However, for modest valve voltages, (a few hundred volts), electrons travel at only a small fraction of the speed of light So if a group of electrons is to “ride an electro-magnetic wave” like a surfer, and the electrons cannot be made to travel at Mega-volt speeds, the wave has to be slowed down. Producing a “slow wave structure ” and a longitudinal electric field for the input signal can be performed in a single step by a suitable spiral or helix of wire.
Electric field can be imagined as the “force field” which exists between opposite electric charges. i.e. the field “flows” from positive to negative fixed charges. If a negative charge were to be placed between these fixed charges it would be pushed from the negative charge towards the charge positive. An electrical signal on a transmission line, can be thought of as a succession of alternate charges, (positive and negative), with accompanying electric fields travelling along the transmission line, (assumed to be in a vacuum), at the speed of light. A simple representation of a snapshot in time of this situation is shown in figure 3.
If the helix is so dimensioned that the signal, travelling at the speed of light along the wire forming the helix, has advanced 180 degree in phase between adjacent turns, then identical points on adjacent turns will be in anti-phase. Some of the electric field lines between adjacent turns of the helix will have a longitudinal direction coinciding with that of the electron beam as indicated by the arrow in figure 4.

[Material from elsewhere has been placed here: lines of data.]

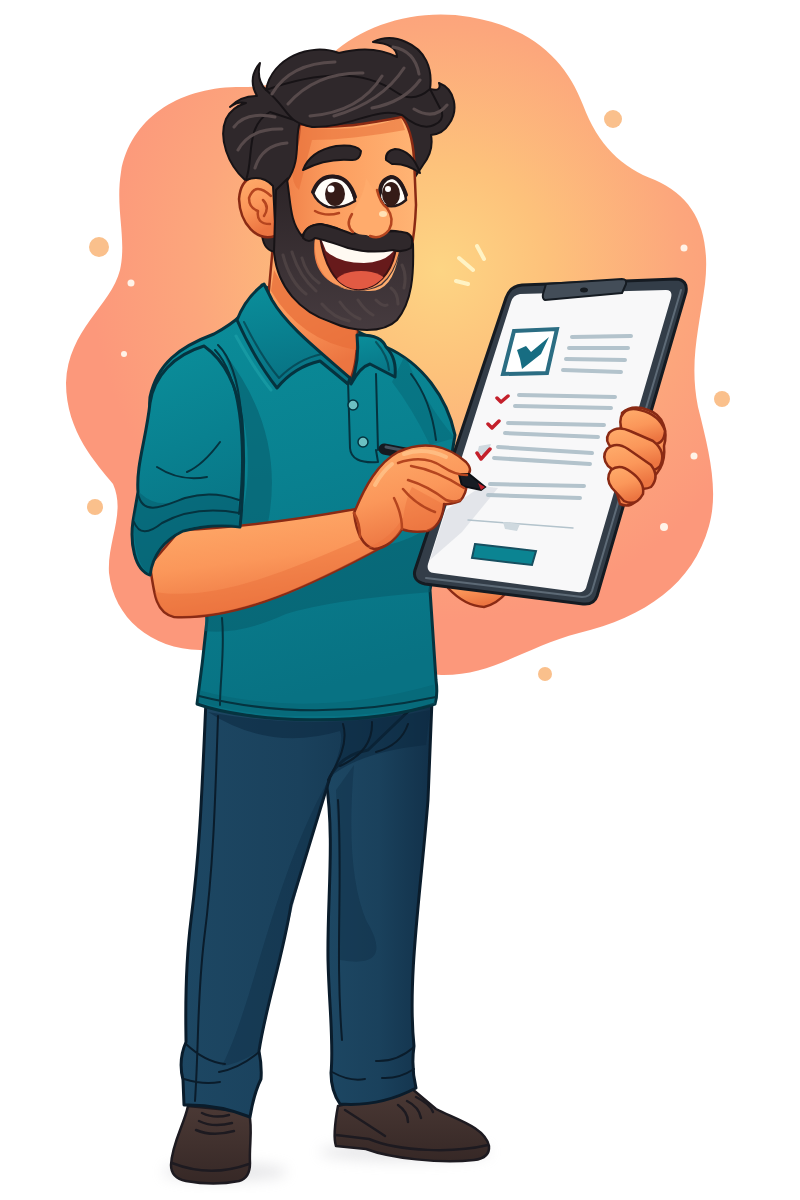
<!DOCTYPE html>
<html lang="en">
<head>
<meta charset="utf-8">
<title>Man with a checklist</title>
<style>
:root{--ink:#1d1a20;--hair:#2f282b;--hair-light:#574a4b;--skin:#fb9a5c;--skin-dark:#e86f3a;--skin-line:#8a2a14;--teal:#0b8492;--teal-dark:#07606f;--teal-line:#05333f;--navy:#173a54;--navy-line:#0a1c2b;--shoe:#40302d;--board:#333d48;--paper:#f8f8f9;--rule:#b3c3cc;--red:#c4202b;--dot:#fac08c}
html,body{margin:0;background:#fff;overflow:hidden}
svg{display:block;width:800px;height:1200px}
.line{fill:none;stroke-linecap:round;stroke-linejoin:round}
.skin{fill:url(#skin);stroke:var(--skin-line);stroke-width:2.5;stroke-linejoin:round}
.skin-fold{stroke:#b5451f;stroke-width:2.5}
.shirt{fill:url(#shirt);stroke:var(--teal-line);stroke-width:3;stroke-linejoin:round}
.seam{stroke:var(--teal-line);stroke-width:2}
.trousers{fill:url(#denim);stroke:var(--navy-line);stroke-width:3;stroke-linejoin:round}
.denim-seam{stroke:var(--navy-line);stroke-width:2}
.shoe{fill:url(#leather);stroke:var(--ink);stroke-width:2.5;stroke-linejoin:round}
.hair{fill:var(--hair);stroke:#171316;stroke-width:2;stroke-linejoin:round}
.strand{stroke:var(--hair-light);stroke-width:3}
.rules{stroke:var(--rule);stroke-width:4}
.tick{stroke:var(--red);stroke-width:3.5}
</style>
</head>
<body>
<svg viewBox="0 0 800 1200" role="img" aria-label="Smiling bearded man in a teal polo shirt filling in a checklist on a clipboard">
<defs>
<radialGradient id="glow" gradientUnits="userSpaceOnUse" cx="440" cy="270" r="350"><stop offset="0" stop-color="#fdd584"/><stop offset=".3" stop-color="#fdc27b"/><stop offset=".7" stop-color="#fca67c"/><stop offset="1" stop-color="#fc987b"/></radialGradient>
<linearGradient id="skin" x1="0" y1="0" x2=".3" y2="1"><stop offset="0" stop-color="#ffad6c"/><stop offset=".55" stop-color="#fb975a"/><stop offset="1" stop-color="#ec7541"/></linearGradient>
<linearGradient id="face" x1="0" y1="0" x2="1" y2="0"><stop offset="0" stop-color="#ee7c45"/><stop offset=".4" stop-color="#fc9d5f"/><stop offset="1" stop-color="#ffb474"/></linearGradient>
<linearGradient id="shirt" x1="0" y1="0" x2=".2" y2="1"><stop offset="0" stop-color="#0b8f9b"/><stop offset=".5" stop-color="#098190"/><stop offset="1" stop-color="#087283"/></linearGradient>
<linearGradient id="denim" x1="0" y1="0" x2="1" y2="0"><stop offset="0" stop-color="#1d4763"/><stop offset=".5" stop-color="#1a415c"/><stop offset="1" stop-color="#12314a"/></linearGradient>
<linearGradient id="leather" x1="0" y1="0" x2="0" y2="1"><stop offset="0" stop-color="#4b3935"/><stop offset="1" stop-color="#362826"/></linearGradient>
<linearGradient id="beard" x1="0" y1="0" x2="0" y2="1"><stop offset="0" stop-color="#2c2427"/><stop offset="1" stop-color="#463b3f"/></linearGradient>
<filter id="soft" x="-30%" y="-30%" width="160%" height="160%"><feGaussianBlur stdDeviation="7"/></filter>
<clipPath id="torso-clip"><path d="M262 285C235 322 175 335 155 380L205 610L198 702Q300 730 435 704L430 590L455 433C440 390 420 360 388 350Z"/></clipPath>
<clipPath id="mouth-clip"><path d="M320 237Q356 252 396 247C393 273 376 291 355 289C334 286 324 262 320 237Z"/></clipPath>
</defs>

<g id="backdrop">
<path fill="url(#glow)" d="M332 54C365 24 418 8 470 17C535 28 567 63 583 105C598 145 622 168 655 180C694 197 711 231 705 284C699 329 689 362 698 407C709 451 719 490 709 526C693 584 645 617 579 633C525 647 492 676 441 675L200 650C151 649 114 618 109 573C107 541 126 513 113 484C97 464 66 432 66 383C68 329 111 306 120 270C127 238 115 210 121 172C130 119 178 88 236 87C283 88 306 73 332 54Z"/>
<g fill="var(--dot)"><circle cx="613" cy="119" r="9"/><circle cx="99" cy="247" r="10"/><circle cx="722" cy="399" r="8"/><circle cx="95" cy="507" r="8"/><circle cx="545" cy="674" r="7"/></g>
<g fill="#fff3e8"><circle cx="131" cy="283" r="3.5"/><circle cx="124" cy="354" r="3"/><circle cx="684" cy="248" r="3.5"/><circle cx="694" cy="456" r="3.5"/><circle cx="664" cy="527" r="4"/></g>
<path class="line" stroke="#fff3c4" stroke-width="4" d="M477 246L484 259M459 258L473 270M456 281L468 284"/>
</g>

<g id="ground-shadow" fill="#b9b9bf" opacity=".35" filter="url(#soft)"><ellipse cx="225" cy="1172" rx="62" ry="9"/><ellipse cx="405" cy="1152" rx="85" ry="9"/></g>

<g id="shoes">
<path class="shoe" d="M188 1106C184 1125 172 1143 171 1165Q171 1178 186 1181Q214 1186 239 1181Q250 1178 250 1163C249 1144 253 1130 249 1112Z"/>
<path class="line" stroke="var(--ink)" stroke-width="2.5" d="M172 1163Q210 1178 249 1164M202 1113Q214 1119 229 1115M199 1121Q213 1128 232 1123M196 1130Q212 1137 234 1131"/>
<path class="shoe" d="M338 1106C335 1122 333 1137 336 1146L366 1149C390 1158 440 1164 474 1160Q490 1158 489 1146C485 1127 455 1119 436 1109L411 1088Z"/>
<path class="line" stroke="var(--ink)" stroke-width="2.5" d="M336 1135L369 1139C400 1152 455 1153 488 1145M398 1105Q408 1112 408 1122M407 1101Q419 1107 421 1118M416 1097Q430 1104 433 1112M345 1110Q373 1128 385 1136"/>
</g>

<g id="trousers">
<path class="trousers" d="M326 780C335 840 327 900 328 960C329 1005 334 1043 331 1073Q331 1091 340 1104Q380 1107 416 1088Q411 1067 414 1046C407 980 421 890 428 800L432 700L330 700Z"/>
<path class="trousers" d="M206 700C202 790 200 850 191 920C184 975 186 1025 186 1042Q178 1060 183 1080L184 1105Q218 1104 250 1117Q254 1093 261 1079Q262 1066 259 1051C266 1005 282 960 291 905C306 855 320 810 330 777Q341 755 368 750L420 700Z"/>
<path fill="#0c2840" opacity=".55" d="M208 712Q320 733 430 710L426 745Q360 752 330 777Q345 742 340 731Q270 752 208 712Z"/>
<path fill="#0c2840" opacity=".35" d="M330 777C310 840 295 890 259 1051Q237 1065 222 1066C255 1000 272 880 330 777ZM340 960Q340 880 336 790L354 765Q345 870 366 920Q396 970 340 960Z"/>
<path class="line denim-seam" d="M218 716C215 810 213 870 204 940C197 1000 199 1040 195 1101M343 724C349 744 337 764 328 780M372 722C373 745 358 758 340 766M408 724Q401 745 376 752M338 800C343 880 335 950 342 1040M186 1044Q205 1062 225 1064M259 1052Q240 1068 219 1072M184 1079Q203 1085 220 1082M414 1047Q397 1062 376 1061M332 1072Q350 1082 365 1079M414 1069Q399 1079 382 1078"/>
</g>

<g id="far-forearm"><path class="skin" d="M448 588Q465 606 484 607Q497 604 507 592L470 570Z"/></g>

<g id="torso">
<path class="shirt" d="M262 285C248 312 236 322 214 334C179 347 157 364 150 397C146 440 180 500 204 560L207 620C204 650 201 675 197 704C250 723 365 727 435 704Q438 695 436 680L430 590L455 435C447 397 422 363 386 347L365 335Z"/>
<g clip-path="url(#torso-clip)">
<path fill="var(--teal-dark)" opacity=".6" d="M205 614Q290 607 370 548Q400 545 425 530L432 592Q330 600 286 614Q240 635 205 631ZM222 350Q262 440 240 524L268 523Q286 430 222 350Z"/>
<path fill="var(--teal-dark)" opacity=".4" d="M405 355Q424 402 455 438L430 445Q412 408 392 382ZM198 690Q310 720 436 684L436 716L198 716Z"/>
</g>
<path class="line seam" d="M218 345C244 370 247 442 238 523M411 374Q431 400 436 440M222 618C225 650 220 680 220 705M199 696Q310 724 436 697M348 380L350 448Q351 464 378 462L376 450M376 374L378 450"/>
<path class="line" stroke="#22a7ae" stroke-width="3" opacity=".55" d="M166 382Q182 358 205 347M236 336Q256 372 271 390"/>
<g fill="#6cc0c2" stroke="var(--teal-line)" stroke-width="1.5"><circle cx="353" cy="405" r="5"/><circle cx="363" cy="442" r="5"/></g>
</g>

<g id="neck">
<path class="skin" d="M273 245L268 300Q300 343 348 384Q358 367 357 330L350 280Z"/>
<path fill="var(--skin-dark)" opacity=".75" d="M274 270Q300 322 357 330L356 350Q300 340 271 291Z"/>
<path class="shirt" d="M264 284Q246 297 237 320Q255 360 277 388Q294 367 320 361L348 384L350 378C318 350 287 326 272 300Z"/>
<path class="shirt" d="M357 335Q381 334 386 347Q397 358 395 377L370 364Q360 367 351 384Q360 360 357 335Z"/>
<path class="line seam" opacity=".6" d="M244 322Q262 358 279 378Q298 359 322 354M376 342Q388 356 389 370"/>
</g>

<g id="head">
<path class="hair" d="M245 180C228 165 218 138 226 119Q232 107 246 103Q238 101 230 107Q240 96 257 96Q247 78 260 63Q256 80 266 90C272 58 310 42 339 53C358 48 378 47 397 57Q397 44 373 42Q389 34 406 42C425 50 433 68 430 89Q442 92 439 83C455 89 459 110 449 124Q443 134 431 135Q434 151 423 165L400 200L300 230L277 252Q264 252 262 235Z"/>
<path class="skin" style="fill:url(#face)" d="M300 124C330 131 370 123 402 117Q412 130 414 158L416 205Q415 232 411 250L390 315L300 300L277 225Q272 190 286 178Q299 150 300 124Z"/>
<path class="skin" d="M275 187C261 170 241 174 239 199C240 224 257 242 275 236Z"/>
<path class="line skin-fold" d="M271 196Q255 181 249 198Q249 208 258 211Q256 224 270 224M263 200Q270 207 264 216"/>
<path fill="var(--skin-dark)" opacity=".55" d="M300 126Q350 135 401 118L405 130Q350 140 312 140L299 190Q285 180 300 126Z"/>
<path class="hair" d="M300 122C294 139 302 160 287 181Q285 205 288 222L276 240L273 186Q262 174 246 180C254 158 245 126 270 112Z"/>
<path class="hair" d="M266 90C290 110 285 122 312 127C352 128 375 106 402 115Q421 131 434 125Q444 121 442 112L430 89Q413 104 396 92Q350 60 266 90Z"/>
<path class="line strand" d="M272 94Q290 63 335 62M288 104Q316 72 363 73M310 116Q360 112 382 76M334 116Q382 102 404 68M372 108Q404 102 420 80M414 109Q434 121 447 105M234 127Q246 111 275 117M238 150Q250 128 282 129M255 168Q262 145 287 143M393 47Q415 51 419 74"/>

<g id="beard">
<path fill="url(#beard)" stroke="#171316" stroke-width="2" d="M287 179C291 205 290 222 302 236Q307 225 320 224Q337 226 349 235Q361 230 371 238Q386 228 399 232Q410 234 413 244C414 275 412 302 397 320C383 334 353 332 331 322C300 312 277 287 274 252L276 190Z"/>
<path fill="url(#face)" d="M315 238Q318 280 345 289Q365 294 382 285Q398 271 400 246Q395 291 370 291C335 292 309 276 315 238Z"/>
<path class="line strand" opacity=".65" d="M283 255Q290 282 306 294M292 252Q299 276 316 291M302 258Q306 274 319 283M322 304Q334 318 349 321M340 302Q349 315 360 319M358 300Q365 311 373 315M376 300Q383 307 387 305M391 288Q398 293 398 304M402 265Q407 275 404 288"/>
<path fill="#fb9a5c" d="M315 239Q313 266 330 281Q355 298 381 284Q396 272 400 246Z"/>
<path fill="#671a1b" stroke="#3b1113" stroke-width="2" d="M320 237Q356 252 396 247C393 273 376 291 355 289C334 286 324 262 320 237Z"/>
<g clip-path="url(#mouth-clip)"><ellipse cx="361" cy="285" rx="27" ry="14" fill="#e25a43"/><path fill="#fffaf2" d="M320 236L397 245Q390 262 364 263Q339 263 326 251Z"/></g>
<path class="hair" d="M303 238Q304 225 321 224Q340 229 352 234Q362 231 372 237Q390 228 407 233Q415 237 411 248Q403 253 393 250Q370 254 348 248Q325 240 315 238Q309 244 303 238Z"/>
</g>

<g id="eyes">
<g fill="#fffdf8" stroke="#24171a" stroke-width="2.5"><path d="M313 193Q318 176 334 176Q351 178 355 201Q342 209 328 207Q317 203 313 193Z"/><path d="M380 198Q379 179 392 177Q404 179 406 200Q396 209 384 205Z"/></g>
<g fill="#351b17"><ellipse cx="335" cy="194" rx="10" ry="12"/><ellipse cx="391" cy="194" rx="9" ry="12"/></g>
<g fill="#fff"><circle cx="331" cy="189" r="3.5"/><circle cx="388" cy="189" r="3"/></g>
<path class="line" stroke="#24171a" stroke-width="4" d="M313 192Q320 174 337 177Q349 179 355 197M380 193Q380 180 391 177Q400 177 406 195"/>
<path class="hair" d="M303 170Q310 151 336 146Q356 144 361 151Q360 161 351 160Q326 158 303 170Z"/>
<path class="hair" d="M386 160Q385 151 395 149Q412 150 420 173Q406 163 392 164Z"/>
</g>
<path fill="#ffab6c" d="M366 178C364 199 352 210 348 222Q351 235 366 235L374 238Q390 236 392 221Q390 210 384 206Z"/>
<path class="line skin-fold" d="M377 190Q380 203 387 208Q395 219 389 230Q381 240 370 236M352 214Q345 225 353 232M315 211Q326 217 339 213"/>
<ellipse cx="383" cy="214" rx="4" ry="3" fill="#ffe1b5"/>
</g>

<g id="clipboard">
<path fill="var(--board)" stroke="#151b22" stroke-width="3" stroke-linejoin="round" d="M522 285L676 279Q688 280 686 292L597 596Q594 605 583 604L425 584Q412 581 415 570L506 298Q510 286 522 285Z"/>
<path class="line" stroke="#5d6a76" stroke-width="2" d="M681 290L592 591Q590 597 582 597L426 578"/>
<path fill="var(--paper)" d="M520 294L666 290Q673 290 671 298L586 588Q584 593 577 592L434 573Q426 572 428 564L511 302Q513 295 520 294Z"/>
<path fill="#dfe2e7" opacity=".8" d="M446 510L482 486L498 488L462 532L430 560Z"/>
<path fill="#434d58" stroke="#151b22" stroke-width="2" stroke-linejoin="round" d="M546 284L622 279Q627 279 626 284L622 293L545 300Q542 299 543 294Z"/>
<ellipse cx="584" cy="290" rx="4" ry="2.5" fill="#161b20"/>
<path fill="#fff" stroke="#2b6d83" stroke-width="4" d="M514 331L557 329L547 373L503 374Z"/>
<path fill="#176d82" d="M517 350L526 346L531 352L549 337L541 354L522 369L520 359Z"/>
<path class="line rules" d="M572 337L631 336M569 348L628 348M566 359L625 360M563 370L621 372M519 395L615 397M515 406L611 408M508 423L604 425M505 433L598 437M498 447L592 453M494 458L590 464M490 484L584 486M488 495L580 498"/>
<path class="line" stroke="var(--rule)" stroke-width="1.5" d="M468 520L573 528"/>
<path fill="#cfd9df" d="M503 522L520 524L517 531L505 529ZM479 446L491 444L487 455L477 454Z"/>
<path class="line tick" d="M497 398L501 402L508 396M488 424L492 428L499 421M477 453L481 459L490 449"/>
<path fill="var(--teal)" stroke="#174f60" stroke-width="2" d="M475 544L536 551L532 565L472 558Z"/>
</g>

<g id="holding-hand">
<path class="skin" d="M622 413Q632 404 648 410C664 415 668 432 664 446C666 465 657 477 643 484C641 501 631 509 620 504L616 490Z"/>
<path class="skin" d="M621 417Q626 406 640 410Q660 415 665 431Q664 446 650 444L627 436Q618 428 621 417Z"/>
<path class="skin" d="M609 433Q617 425 630 431L653 441Q667 452 660 466Q652 475 637 464L612 448Q604 441 609 433Z"/>
<path class="skin" d="M607 449Q616 441 628 449L651 465Q660 477 651 487Q641 492 629 482L608 466Q601 457 607 449Z"/>
<path class="skin" d="M611 470Q620 463 631 472Q645 482 643 494Q636 507 624 501L612 488Q605 479 611 470Z"/>
</g>

<g id="writing-arm">
<path class="skin" d="M150 565C154 595 156 613 174 617C240 620 312 585 386 545L356 509C295 520 229 528 180 530Z"/>
<path fill="var(--skin-dark)" opacity=".45" d="M155 592C216 602 290 570 366 537L385 545C312 584 240 619 174 616Q159 612 155 592Z"/>
<path class="shirt" d="M204 346C174 355 154 376 150 403C146 440 136 465 138 492L133 521C130 542 134 570 150 575Q154 545 183 531Q214 523 240 527Q246 470 242 420Q235 368 204 346Z"/>
<path fill="var(--teal-dark)" opacity=".55" d="M140 493Q160 512 190 496Q217 490 238 499L239 526Q204 522 180 531Q153 545 149 574Q133 562 134 518Z"/>
<path class="line seam" d="M138 493C142 518 166 505 185 498Q212 490 239 500M134 522Q141 540 162 523Q195 505 239 513M215 350C239 375 247 438 239 514M157 467Q180 482 207 477M220 442Q203 465 187 472"/>
</g>

<g id="pen-hand">
<path class="line" stroke="#151a20" stroke-width="11" d="M384 449L410 454"/>
<path class="line" stroke="#46525e" stroke-width="3" d="M386 447L406 451"/>
<path class="skin" d="M354 513C365 486 378 463 398 452C423 440 447 445 466 462Q474 471 466 476Q469 491 460 501Q448 505 444 504Q442 526 427 531Q411 533 402 529Q390 548 374 549Q358 545 354 513Z"/>
<path fill="var(--skin-dark)" opacity=".4" d="M402 529Q404 502 412 487L443 504Q439 527 427 531ZM365 548Q392 540 406 512L402 529Q390 548 365 548Z"/>
<path fill="#171c23" stroke="#0c1015" stroke-width="2" d="M459 474L469 474L485 487L481 490L462 486Z"/>
<path d="M478 483L485 487L481 490Z" fill="var(--red)"/>
<path class="line skin-fold" d="M398 463Q424 454 443 467Q455 475 467 475M411 466Q436 470 464 488M408 480Q428 486 446 500Q454 503 460 500M403 489Q416 505 435 512M394 498Q402 514 402 529M354 513Q360 523 360 537"/>
<path class="line" stroke="#ffc38a" stroke-width="4" opacity=".8" d="M404 454Q425 447 446 457M375 485Q382 472 392 464"/>
</g>
</svg>
</body>
</html>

It is these longitudinal field lines which accelerate or decelerate the electrons causing velocity modulation which causes them to bunch. Rather like the intermediate cavities of a multi-klystron amplifier, the electrons are shepherded into and kept in a sine wave form. The amplitude of the bunching grows with distance, as does the electric field caused by the bunching, resulting in the signal current growing in the helical wire until it is output at the far end of the tube by a similar transition to that at the input end. Several other mechanisms are employed to keep the process stable and to enable the TWT to amplify over a reasonable band width but these are the basic mechanisms.